** WHAT THIS TASK INVOLVES **
Each entry needs to be given again, character for character.

** RECORDS PROVIDED **
□ □ □ □

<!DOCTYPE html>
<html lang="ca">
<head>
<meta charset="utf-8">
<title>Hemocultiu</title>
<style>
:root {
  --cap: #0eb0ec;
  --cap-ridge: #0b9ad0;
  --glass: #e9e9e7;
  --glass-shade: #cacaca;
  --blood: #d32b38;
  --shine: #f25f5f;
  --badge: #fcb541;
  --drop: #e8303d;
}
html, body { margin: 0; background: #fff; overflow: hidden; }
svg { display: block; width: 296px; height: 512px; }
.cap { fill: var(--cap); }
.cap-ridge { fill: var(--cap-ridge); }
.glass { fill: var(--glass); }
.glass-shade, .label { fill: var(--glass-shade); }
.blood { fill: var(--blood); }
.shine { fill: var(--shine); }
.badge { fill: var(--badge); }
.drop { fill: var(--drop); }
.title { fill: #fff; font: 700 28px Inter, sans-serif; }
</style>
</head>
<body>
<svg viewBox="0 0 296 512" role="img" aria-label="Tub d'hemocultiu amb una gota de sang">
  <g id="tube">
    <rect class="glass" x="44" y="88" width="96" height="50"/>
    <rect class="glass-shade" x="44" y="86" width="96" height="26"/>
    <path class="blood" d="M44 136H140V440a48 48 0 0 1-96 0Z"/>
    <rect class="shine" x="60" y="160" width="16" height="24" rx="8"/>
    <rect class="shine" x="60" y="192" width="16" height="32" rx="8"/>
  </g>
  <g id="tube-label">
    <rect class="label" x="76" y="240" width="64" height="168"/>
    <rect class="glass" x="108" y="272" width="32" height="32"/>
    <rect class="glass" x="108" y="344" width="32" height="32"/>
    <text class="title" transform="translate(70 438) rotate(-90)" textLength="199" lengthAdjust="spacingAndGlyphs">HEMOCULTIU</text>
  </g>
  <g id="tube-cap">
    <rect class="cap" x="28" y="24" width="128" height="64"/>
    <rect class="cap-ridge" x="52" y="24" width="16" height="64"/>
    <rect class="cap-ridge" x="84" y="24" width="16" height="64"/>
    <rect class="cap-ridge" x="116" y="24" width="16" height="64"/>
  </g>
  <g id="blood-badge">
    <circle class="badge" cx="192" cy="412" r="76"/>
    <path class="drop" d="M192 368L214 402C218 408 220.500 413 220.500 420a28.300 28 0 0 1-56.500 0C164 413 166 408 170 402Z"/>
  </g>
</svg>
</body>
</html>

□ □ □ □

** ANSWER BOX **
<!DOCTYPE html>
<html lang="ca">
<head>
<meta charset="utf-8">
<title>Hemocultiu</title>
<style>
:root {
  --cap: #0eb0ec;
  --cap-ridge: #0b9ad0;
  --glass: #e9e9e7;
  --glass-shade: #cacaca;
  --blood: #d32b38;
  --shine: #f25f5f;
  --badge: #fcb541;
  --drop: #e8303d;
}
html, body { margin: 0; background: #fff; overflow: hidden; }
svg { display: block; width: 296px; height: 512px; }
.cap { fill: var(--cap); }
.cap-ridge { fill: var(--cap-ridge); }
.glass { fill: var(--glass); }
.glass-shade, .label { fill: var(--glass-shade); }
.blood { fill: var(--blood); }
.shine { fill: var(--shine); }
.badge { fill: var(--badge); }
.drop { fill: var(--drop); }
.title { fill: #fff; font: 700 28px Inter, sans-serif; }
</style>
</head>
<body>
<svg viewBox="0 0 296 512" role="img" aria-label="Tub d'hemocultiu amb una gota de sang">
  <g id="tube">
    <rect class="glass" x="44" y="88" width="96" height="50"/>
    <rect class="glass-shade" x="44" y="86" width="96" height="26"/>
    <path class="blood" d="M44 136H140V440a48 48 0 0 1-96 0Z"/>
    <rect class="shine" x="60" y="160" width="16" height="24" rx="8"/>
    <rect class="shine" x="60" y="192" width="16" height="32" rx="8"/>
  </g>
  <g id="tube-label">
    <rect class="label" x="76" y="240" width="64" height="168"/>
    <rect class="glass" x="108" y="272" width="32" height="32"/>
    <rect class="glass" x="108" y="344" width="32" height="32"/>
    <text class="title" transform="translate(70 438) rotate(-90)" textLength="199" lengthAdjust="spacingAndGlyphs">HEMOCULTIU</text>
  </g>
  <g id="tube-cap">
    <rect class="cap" x="28" y="24" width="128" height="64"/>
    <rect class="cap-ridge" x="52" y="24" width="16" height="64"/>
    <rect class="cap-ridge" x="84" y="24" width="16" height="64"/>
    <rect class="cap-ridge" x="116" y="24" width="16" height="64"/>
  </g>
  <g id="blood-badge">
    <circle class="badge" cx="192" cy="412" r="76"/>
    <path class="drop" d="M192 368L214 402C218 408 220.500 413 220.500 420a28.300 28 0 0 1-56.500 0C164 413 166 408 170 402Z"/>
  </g>
</svg>
</body>
</html>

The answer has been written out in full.